Exercise description ::
Output all of the data verbatim.

START Recorded data

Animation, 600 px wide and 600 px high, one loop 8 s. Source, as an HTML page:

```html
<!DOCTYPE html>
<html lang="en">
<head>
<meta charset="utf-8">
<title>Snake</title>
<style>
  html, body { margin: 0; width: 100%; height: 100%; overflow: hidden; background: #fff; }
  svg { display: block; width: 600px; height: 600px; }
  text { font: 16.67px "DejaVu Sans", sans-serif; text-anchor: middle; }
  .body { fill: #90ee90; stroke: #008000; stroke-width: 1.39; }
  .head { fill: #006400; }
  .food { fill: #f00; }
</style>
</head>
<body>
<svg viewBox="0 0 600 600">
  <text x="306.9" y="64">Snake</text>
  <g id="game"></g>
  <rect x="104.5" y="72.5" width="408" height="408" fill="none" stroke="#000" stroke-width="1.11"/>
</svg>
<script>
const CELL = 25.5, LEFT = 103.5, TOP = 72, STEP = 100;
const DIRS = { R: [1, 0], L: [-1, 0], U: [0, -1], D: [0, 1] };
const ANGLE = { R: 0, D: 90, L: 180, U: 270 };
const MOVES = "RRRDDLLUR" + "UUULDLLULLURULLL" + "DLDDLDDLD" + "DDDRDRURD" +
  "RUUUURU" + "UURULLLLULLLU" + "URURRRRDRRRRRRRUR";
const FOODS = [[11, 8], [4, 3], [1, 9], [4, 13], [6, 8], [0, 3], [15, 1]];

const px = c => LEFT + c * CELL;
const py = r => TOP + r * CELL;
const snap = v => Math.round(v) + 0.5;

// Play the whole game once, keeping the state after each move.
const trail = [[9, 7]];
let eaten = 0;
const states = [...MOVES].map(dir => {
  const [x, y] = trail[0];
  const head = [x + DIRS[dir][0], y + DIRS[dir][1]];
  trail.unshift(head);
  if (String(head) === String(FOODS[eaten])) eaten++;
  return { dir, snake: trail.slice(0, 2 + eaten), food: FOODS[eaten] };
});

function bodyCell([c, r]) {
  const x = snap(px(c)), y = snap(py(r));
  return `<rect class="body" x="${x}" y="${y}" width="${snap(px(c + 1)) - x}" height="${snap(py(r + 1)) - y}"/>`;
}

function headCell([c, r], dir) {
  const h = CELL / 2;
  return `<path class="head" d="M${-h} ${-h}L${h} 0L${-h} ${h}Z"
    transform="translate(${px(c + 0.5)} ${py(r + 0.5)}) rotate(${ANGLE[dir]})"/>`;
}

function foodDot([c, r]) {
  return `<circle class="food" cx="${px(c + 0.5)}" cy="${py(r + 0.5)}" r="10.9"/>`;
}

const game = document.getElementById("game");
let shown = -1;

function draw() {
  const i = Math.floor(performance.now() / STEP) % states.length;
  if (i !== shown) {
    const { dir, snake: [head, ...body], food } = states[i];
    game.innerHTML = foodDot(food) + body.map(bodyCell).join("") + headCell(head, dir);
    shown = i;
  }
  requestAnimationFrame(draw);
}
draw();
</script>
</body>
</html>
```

END Recorded data

Exercise output ::
Animation, 600 px wide and 600 px high, one loop 8 s. Source, as an HTML page:

```html
<!DOCTYPE html>
<html lang="en">
<head>
<meta charset="utf-8">
<title>Snake</title>
<style>
  html, body { margin: 0; width: 100%; height: 100%; overflow: hidden; background: #fff; }
  svg { display: block; width: 600px; height: 600px; }
  text { font: 16.67px "DejaVu Sans", sans-serif; text-anchor: middle; }
  .body { fill: #90ee90; stroke: #008000; stroke-width: 1.39; }
  .head { fill: #006400; }
  .food { fill: #f00; }
</style>
</head>
<body>
<svg viewBox="0 0 600 600">
  <text x="306.9" y="64">Snake</text>
  <g id="game"></g>
  <rect x="104.5" y="72.5" width="408" height="408" fill="none" stroke="#000" stroke-width="1.11"/>
</svg>
<script>
const CELL = 25.5, LEFT = 103.5, TOP = 72, STEP = 100;
const DIRS = { R: [1, 0], L: [-1, 0], U: [0, -1], D: [0, 1] };
const ANGLE = { R: 0, D: 90, L: 180, U: 270 };
const MOVES = "RRRDDLLUR" + "UUULDLLULLURULLL" + "DLDDLDDLD" + "DDDRDRURD" +
  "RUUUURU" + "UURULLLLULLLU" + "URURRRRDRRRRRRRUR";
const FOODS = [[11, 8], [4, 3], [1, 9], [4, 13], [6, 8], [0, 3], [15, 1]];

const px = c => LEFT + c * CELL;
const py = r => TOP + r * CELL;
const snap = v => Math.round(v) + 0.5;

// Play the whole game once, keeping the state after each move.
const trail = [[9, 7]];
let eaten = 0;
const states = [...MOVES].map(dir => {
  const [x, y] = trail[0];
  const head = [x + DIRS[dir][0], y + DIRS[dir][1]];
  trail.unshift(head);
  if (String(head) === String(FOODS[eaten])) eaten++;
  return { dir, snake: trail.slice(0, 2 + eaten), food: FOODS[eaten] };
});

function bodyCell([c, r]) {
  const x = snap(px(c)), y = snap(py(r));
  return `<rect class="body" x="${x}" y="${y}" width="${snap(px(c + 1)) - x}" height="${snap(py(r + 1)) - y}"/>`;
}

function headCell([c, r], dir) {
  const h = CELL / 2;
  return `<path class="head" d="M${-h} ${-h}L${h} 0L${-h} ${h}Z"
    transform="translate(${px(c + 0.5)} ${py(r + 0.5)}) rotate(${ANGLE[dir]})"/>`;
}

function foodDot([c, r]) {
  return `<circle class="food" cx="${px(c + 0.5)}" cy="${py(r + 0.5)}" r="10.9"/>`;
}

const game = document.getElementById("game");
let shown = -1;

function draw() {
  const i = Math.floor(performance.now() / STEP) % states.length;
  if (i !== shown) {
    const { dir, snake: [head, ...body], food } = states[i];
    game.innerHTML = foodDot(food) + body.map(bodyCell).join("") + headCell(head, dir);
    shown = i;
  }
  requestAnimationFrame(draw);
}
draw();
</script>
</body>
</html>
```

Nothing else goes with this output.